EXERCISE REQUIREMENTS: Report each line of the data that includes the word "vertical".

[Plain-text document sources]

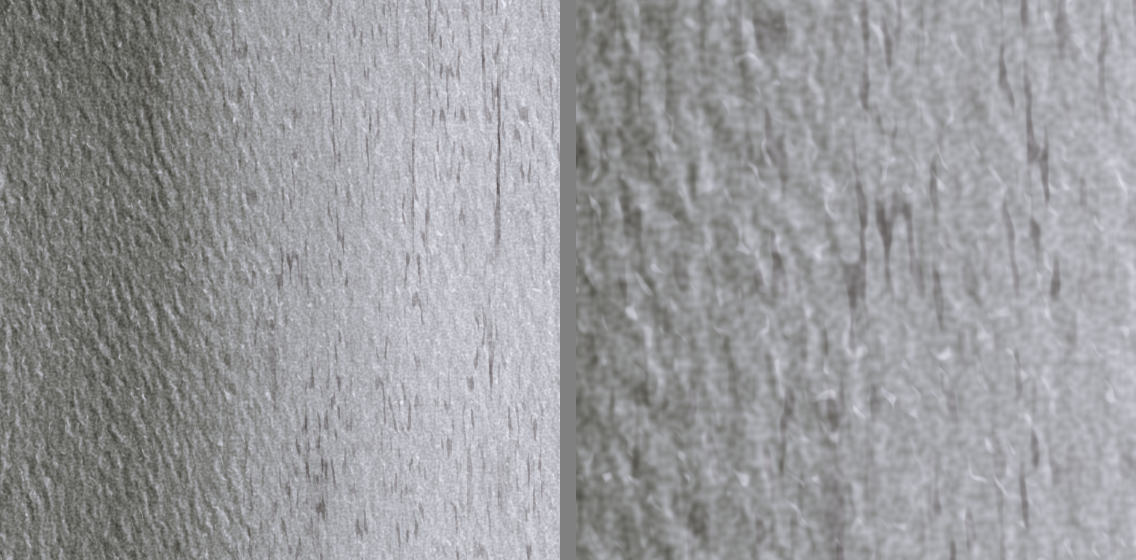
Left, the full canvas; right, a detail of the centre.
Write a Shadertoy shader that draws this texture.

```glsl
// Weathered, embossed wood sheet lit from the side: a dark left half with raised
// slanting fibres fades to a pale cool right half with thin brown vertical pores.
// Stretched gradient noise gives the relief, pores, cracks and fine tooth.

#define RELIEF_SCALE vec2(62.0, 25.0)
#define PORE_SCALE vec2(135.0, 27.0)
#define CRACK_SCALE vec2(105.0, 4.2)
#define FLECK_SCALE vec2(135.0, 80.0)
#define TOOTH_SCALE 190.0
#define SLANT 0.3
#define RELIEF_DARK_SIDE 0.2
#define RELIEF_PALE_SIDE 0.075
#define PORE_DEPTH 0.18
#define CRACK_DEPTH 0.22
#define FLECK_GAIN 0.19
#define TOOTH_GAIN 0.13

vec2 hashGradient(vec2 cell) {
    vec3 h = fract(cell.xyx * vec3(0.1031, 0.1030, 0.0973));
    h += dot(h, h.yzx + 33.33);
    float angle = 6.2832 * fract((h.x + h.y) * h.z);
    return vec2(cos(angle), sin(angle));
}

float gradientNoise(vec2 p) {
    vec2 cell = floor(p), f = fract(p);
    vec2 u = f * f * f * (f * (f * 6.0 - 15.0) + 10.0);
    vec2 e = vec2(1.0, 0.0);
    float a = dot(hashGradient(cell), f);
    float b = dot(hashGradient(cell + e.xy), f - e.xy);
    float c = dot(hashGradient(cell + e.yx), f - e.yx);
    float d = dot(hashGradient(cell + e.xx), f - e.xx);
    return mix(mix(a, b, u.x), mix(c, d, u.x), u.y);
}

vec2 shear(vec2 p, float amount) {
    return vec2(p.x + amount * p.y, p.y);
}

// Fibre height: near vertical at the edges, slanting in the dark band
float fibreHeight(vec2 p, float slanted) {
    vec2 straight = shear(p, 0.04) * RELIEF_SCALE;
    vec2 leaning = shear(p, SLANT) * RELIEF_SCALE + 40.0;
    float coarse = mix(gradientNoise(straight), gradientNoise(leaning), slanted);
    float fine = gradientNoise(shear(p, 0.2) * RELIEF_SCALE * vec2(2.0, 2.2) + 90.0);
    return coarse + 0.5 * fine;
}

// Broad side light, from the dark band to the pale sheen
float sheetTone(vec2 p) {
    float drift = 0.05 * gradientNoise(p * vec2(3.0, 2.0) + 7.0);
    float x = p.x + drift;
    float tone = mix(0.445, 0.65, smoothstep(0.22, 0.56, x));
    tone += 0.105 * smoothstep(0.5, 0.82, x);
    tone += 0.045 * (1.0 - smoothstep(0.0, 0.2, x)) * (1.0 - smoothstep(0.65, 1.0, p.y));
    tone -= 0.035 * smoothstep(0.6, 1.0, p.y) * (1.0 - smoothstep(0.2, 0.4, x));
    tone -= 0.02 * smoothstep(0.7, 1.0, p.y) * smoothstep(0.5, 0.7, x);
    return tone + 0.035 * gradientNoise(p * vec2(17.0, 4.0) + 21.0);
}

void mainImage(out vec4 fragColor, in vec2 fragCoord) {
    vec2 p = fragCoord / iResolution.xy;
    float pale = smoothstep(0.2, 0.68, p.x);
    float slanted = smoothstep(0.05, 0.24, p.x) * (1.0 - smoothstep(0.42, 0.62, p.x));

    // Ragged fibre edges
    vec2 wobble = vec2(gradientNoise(p * 80.0), gradientNoise(p * 80.0 + 50.0));
    vec2 ragged = p + 0.005 * wobble;
    vec2 grain = p + vec2(0.0012, 0.008) * wobble;

    // Relief shading, with highlights sharper than shadows
    vec2 lightStep = vec2(0.0026, 0.002);
    float slope = fibreHeight(ragged - lightStep, slanted)
                - fibreHeight(ragged + lightStep, slanted);
    float shade = slope + 0.6 * max(slope, 0.0) * slope - 0.03;
    float tone = sheetTone(p) + shade * mix(RELIEF_DARK_SIDE, RELIEF_PALE_SIDE, pale);

    // Small bright flecks and fine tooth
    float fleck = smoothstep(0.2, 0.5, gradientNoise(shear(ragged, 0.3) * FLECK_SCALE));
    float patches = 0.6 + gradientNoise(p * vec2(26.0, 17.0) + 3.0);
    tone += FLECK_GAIN * fleck * patches * mix(0.9, 0.55, pale);
    tone += TOOTH_GAIN * gradientNoise(p * TOOTH_SCALE) * mix(1.0, 0.75, pale);

    // Pores gathered in columns, and long broken hairline cracks
    float column = smoothstep(-0.2, 0.3, gradientNoise(p * vec2(24.0, 3.0) + 11.0));
    float pore = smoothstep(0.08, 0.42, gradientNoise(shear(grain, 0.05) * PORE_SCALE + 17.0));
    float crack = smoothstep(0.16, 0.42, gradientNoise(grain * CRACK_SCALE + 31.0));
    float seam = smoothstep(0.05, 0.35, gradientNoise(p * vec2(22.0, 1.7) + 61.0));
    crack *= seam * (0.75 + 0.9 * gradientNoise(p * vec2(40.0, 36.0) + 5.0));
    float groove = PORE_DEPTH * pore * (0.25 + 0.75 * column) + CRACK_DEPTH * max(crack, 0.0);
    groove *= mix(0.35, 1.0, smoothstep(0.25, 0.55, p.x));

    // Olive grey shadows, cool blue lights, brown grooves
    float cool = mix(-0.018, 0.036, smoothstep(0.38, 0.78, tone));
    vec3 color = vec3(tone, tone + 0.004, tone + cool);
    color -= groove * vec3(0.9, 1.0, 1.06);
    fragColor = vec4(clamp(color, 0.0, 1.0), 1.0);
}
```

TASK SOLUTION:
// slanting fibres fades to a pale cool right half with thin brown vertical pores.
// Fibre height: near vertical at the edges, slanting in the dark band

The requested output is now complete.